The universe, as seen through the lens of quantum mechanics, is a noisy, crackling space where particles blink constantly in and out of existence, creating a background of quantum noise whose effects are normally far too subtle to detect in everyday objects.
Now for the first time, a team led by researchers at MIT LIGO Laboratory has measured the effects of quantum fluctuations on objects at the human scale.
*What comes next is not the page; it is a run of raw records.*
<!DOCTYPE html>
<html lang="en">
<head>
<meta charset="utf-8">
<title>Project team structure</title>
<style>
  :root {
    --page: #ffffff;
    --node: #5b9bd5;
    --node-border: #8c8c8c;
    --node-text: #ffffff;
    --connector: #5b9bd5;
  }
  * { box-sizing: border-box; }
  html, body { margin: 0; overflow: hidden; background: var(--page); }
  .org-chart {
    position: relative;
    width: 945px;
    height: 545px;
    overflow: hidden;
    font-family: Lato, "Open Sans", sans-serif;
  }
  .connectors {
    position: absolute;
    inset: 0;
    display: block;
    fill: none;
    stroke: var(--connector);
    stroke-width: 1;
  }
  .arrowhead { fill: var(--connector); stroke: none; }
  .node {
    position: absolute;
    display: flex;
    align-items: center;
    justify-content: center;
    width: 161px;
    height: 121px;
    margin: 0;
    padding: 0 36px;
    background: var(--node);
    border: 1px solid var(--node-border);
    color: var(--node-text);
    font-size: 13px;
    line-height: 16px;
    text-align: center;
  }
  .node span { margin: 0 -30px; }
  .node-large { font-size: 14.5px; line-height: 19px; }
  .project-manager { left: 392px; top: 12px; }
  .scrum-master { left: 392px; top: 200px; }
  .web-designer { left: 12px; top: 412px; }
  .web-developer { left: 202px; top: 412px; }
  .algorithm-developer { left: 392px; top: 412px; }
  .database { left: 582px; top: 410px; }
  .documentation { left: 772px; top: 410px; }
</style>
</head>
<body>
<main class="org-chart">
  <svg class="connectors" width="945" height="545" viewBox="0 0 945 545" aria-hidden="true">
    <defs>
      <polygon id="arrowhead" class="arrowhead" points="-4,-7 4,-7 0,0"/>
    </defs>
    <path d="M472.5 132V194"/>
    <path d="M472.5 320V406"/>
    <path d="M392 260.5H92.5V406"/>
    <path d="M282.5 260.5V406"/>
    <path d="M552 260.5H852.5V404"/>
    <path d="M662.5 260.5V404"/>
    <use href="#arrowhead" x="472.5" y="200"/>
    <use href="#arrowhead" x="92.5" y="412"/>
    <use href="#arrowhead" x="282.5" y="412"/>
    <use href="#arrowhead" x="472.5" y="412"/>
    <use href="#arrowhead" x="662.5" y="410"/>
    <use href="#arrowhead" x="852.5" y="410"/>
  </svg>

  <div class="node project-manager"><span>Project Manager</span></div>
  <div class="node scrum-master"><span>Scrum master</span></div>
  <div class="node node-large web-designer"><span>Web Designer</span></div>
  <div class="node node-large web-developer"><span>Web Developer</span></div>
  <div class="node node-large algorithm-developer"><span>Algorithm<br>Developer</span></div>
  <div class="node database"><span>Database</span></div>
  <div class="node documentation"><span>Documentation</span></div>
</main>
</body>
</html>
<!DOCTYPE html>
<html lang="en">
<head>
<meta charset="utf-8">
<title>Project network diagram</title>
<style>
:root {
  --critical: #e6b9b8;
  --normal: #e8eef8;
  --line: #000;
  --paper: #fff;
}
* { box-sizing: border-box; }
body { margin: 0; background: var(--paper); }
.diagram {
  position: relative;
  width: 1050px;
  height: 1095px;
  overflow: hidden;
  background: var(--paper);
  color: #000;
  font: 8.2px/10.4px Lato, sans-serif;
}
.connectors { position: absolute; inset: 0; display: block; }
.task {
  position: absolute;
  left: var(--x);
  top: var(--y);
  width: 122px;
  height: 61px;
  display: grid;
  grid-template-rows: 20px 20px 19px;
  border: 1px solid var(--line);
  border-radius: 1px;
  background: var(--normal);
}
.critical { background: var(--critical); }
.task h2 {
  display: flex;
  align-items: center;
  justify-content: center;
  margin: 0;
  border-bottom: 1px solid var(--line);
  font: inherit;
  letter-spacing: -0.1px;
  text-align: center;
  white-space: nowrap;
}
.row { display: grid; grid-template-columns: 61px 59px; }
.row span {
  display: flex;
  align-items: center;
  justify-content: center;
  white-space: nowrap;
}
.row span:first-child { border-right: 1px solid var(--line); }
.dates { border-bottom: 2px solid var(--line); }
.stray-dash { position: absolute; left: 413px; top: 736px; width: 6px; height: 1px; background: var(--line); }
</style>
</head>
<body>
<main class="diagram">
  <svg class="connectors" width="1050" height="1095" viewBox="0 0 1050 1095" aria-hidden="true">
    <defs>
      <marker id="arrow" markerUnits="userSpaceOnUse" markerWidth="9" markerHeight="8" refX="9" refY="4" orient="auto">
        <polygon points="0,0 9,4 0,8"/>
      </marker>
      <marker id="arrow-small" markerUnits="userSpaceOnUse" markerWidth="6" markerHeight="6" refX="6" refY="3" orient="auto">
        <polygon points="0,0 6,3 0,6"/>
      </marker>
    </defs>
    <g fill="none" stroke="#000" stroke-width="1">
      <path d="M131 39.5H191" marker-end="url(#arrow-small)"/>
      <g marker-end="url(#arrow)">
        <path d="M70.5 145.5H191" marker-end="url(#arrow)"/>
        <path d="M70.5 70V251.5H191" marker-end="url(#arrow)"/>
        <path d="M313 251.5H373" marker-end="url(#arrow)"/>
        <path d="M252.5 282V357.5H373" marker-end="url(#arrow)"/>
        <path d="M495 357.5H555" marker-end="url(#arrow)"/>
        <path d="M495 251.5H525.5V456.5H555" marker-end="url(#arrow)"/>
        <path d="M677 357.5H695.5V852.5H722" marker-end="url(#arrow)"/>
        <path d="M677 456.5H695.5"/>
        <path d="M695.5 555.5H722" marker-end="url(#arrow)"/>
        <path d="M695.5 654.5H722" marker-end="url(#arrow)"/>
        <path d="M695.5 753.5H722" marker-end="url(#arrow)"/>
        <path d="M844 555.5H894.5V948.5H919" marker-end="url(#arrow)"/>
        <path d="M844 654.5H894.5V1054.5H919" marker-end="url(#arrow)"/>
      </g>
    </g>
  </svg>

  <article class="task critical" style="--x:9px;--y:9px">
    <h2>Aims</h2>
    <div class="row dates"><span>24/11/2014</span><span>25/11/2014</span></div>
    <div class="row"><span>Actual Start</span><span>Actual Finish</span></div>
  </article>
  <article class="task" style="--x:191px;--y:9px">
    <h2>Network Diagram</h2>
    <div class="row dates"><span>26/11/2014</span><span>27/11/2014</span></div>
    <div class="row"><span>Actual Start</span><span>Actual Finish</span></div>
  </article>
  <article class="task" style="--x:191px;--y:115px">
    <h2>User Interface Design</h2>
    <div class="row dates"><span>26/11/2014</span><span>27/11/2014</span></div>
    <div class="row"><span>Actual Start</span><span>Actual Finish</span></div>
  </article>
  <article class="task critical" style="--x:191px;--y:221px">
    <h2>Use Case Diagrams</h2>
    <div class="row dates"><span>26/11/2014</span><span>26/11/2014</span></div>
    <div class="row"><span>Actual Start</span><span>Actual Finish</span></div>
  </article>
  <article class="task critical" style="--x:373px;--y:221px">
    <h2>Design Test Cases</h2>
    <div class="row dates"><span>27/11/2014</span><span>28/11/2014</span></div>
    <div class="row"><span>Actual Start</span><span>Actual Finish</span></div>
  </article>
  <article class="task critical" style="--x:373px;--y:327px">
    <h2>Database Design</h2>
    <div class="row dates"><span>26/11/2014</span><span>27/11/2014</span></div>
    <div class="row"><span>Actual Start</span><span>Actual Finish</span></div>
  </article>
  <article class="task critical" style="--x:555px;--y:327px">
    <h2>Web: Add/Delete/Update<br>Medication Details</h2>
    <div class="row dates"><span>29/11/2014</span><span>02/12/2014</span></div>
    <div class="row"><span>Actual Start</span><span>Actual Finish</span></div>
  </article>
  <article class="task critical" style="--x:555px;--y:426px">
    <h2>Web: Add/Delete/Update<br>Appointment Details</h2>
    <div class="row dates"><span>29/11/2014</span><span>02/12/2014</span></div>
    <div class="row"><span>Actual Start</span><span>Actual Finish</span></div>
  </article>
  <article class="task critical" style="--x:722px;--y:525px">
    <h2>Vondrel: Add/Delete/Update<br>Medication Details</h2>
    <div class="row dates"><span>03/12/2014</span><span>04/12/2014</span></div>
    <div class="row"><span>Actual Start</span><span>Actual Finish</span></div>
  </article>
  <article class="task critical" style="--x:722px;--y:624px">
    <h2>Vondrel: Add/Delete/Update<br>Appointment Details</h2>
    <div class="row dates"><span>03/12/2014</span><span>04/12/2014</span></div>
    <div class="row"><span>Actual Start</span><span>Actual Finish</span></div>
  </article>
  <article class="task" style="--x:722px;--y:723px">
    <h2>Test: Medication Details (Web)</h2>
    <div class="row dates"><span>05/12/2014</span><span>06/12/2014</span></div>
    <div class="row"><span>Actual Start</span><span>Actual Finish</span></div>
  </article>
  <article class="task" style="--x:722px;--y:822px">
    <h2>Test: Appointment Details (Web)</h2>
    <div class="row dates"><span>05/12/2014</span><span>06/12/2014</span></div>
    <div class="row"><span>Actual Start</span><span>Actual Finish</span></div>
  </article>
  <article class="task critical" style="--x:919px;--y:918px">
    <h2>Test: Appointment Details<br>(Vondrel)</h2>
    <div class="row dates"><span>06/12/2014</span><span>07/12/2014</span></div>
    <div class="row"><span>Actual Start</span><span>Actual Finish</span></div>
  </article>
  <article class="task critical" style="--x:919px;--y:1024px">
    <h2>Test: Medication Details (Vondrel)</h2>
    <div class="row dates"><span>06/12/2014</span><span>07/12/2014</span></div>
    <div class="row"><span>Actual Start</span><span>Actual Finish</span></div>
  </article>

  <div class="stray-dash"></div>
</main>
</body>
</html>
In a paper published in Nature, the researchers report observing that quantum fluctuations, tiny as they may be, can nonetheless “kick” an object as large as the 40-kilogram mirrors of the National Science Foundation’s Laser Interferometer Gravitational-wave Observatory (LIGO), causing them to move by a tiny degree, which the team was able to measure.
It turns out the quantum noise in LIGO’s detectors is enough to move the large mirrors by 10-20 meters—a displacement that was predicted by quantum mechanics for an object of this size, but that had never before been measured.
“A hydrogen atom is 10-10 meters, so this displacement of the mirrors is to a hydrogen atom what a hydrogen atom is to us—and we measured that,” says Lee McCuller, a research scientist at MIT’s Kavli Institute for Astrophysics and Space Research.
The researchers used a special instrument that they designed, called a quantum squeezer, to “manipulate the detector’s quantum noise and reduce its kicks to the mirrors, in a way that could ultimately improve LIGO’s sensitivity in detecting gravitational waves,” explains Haocun Yu, a physics graduate student at…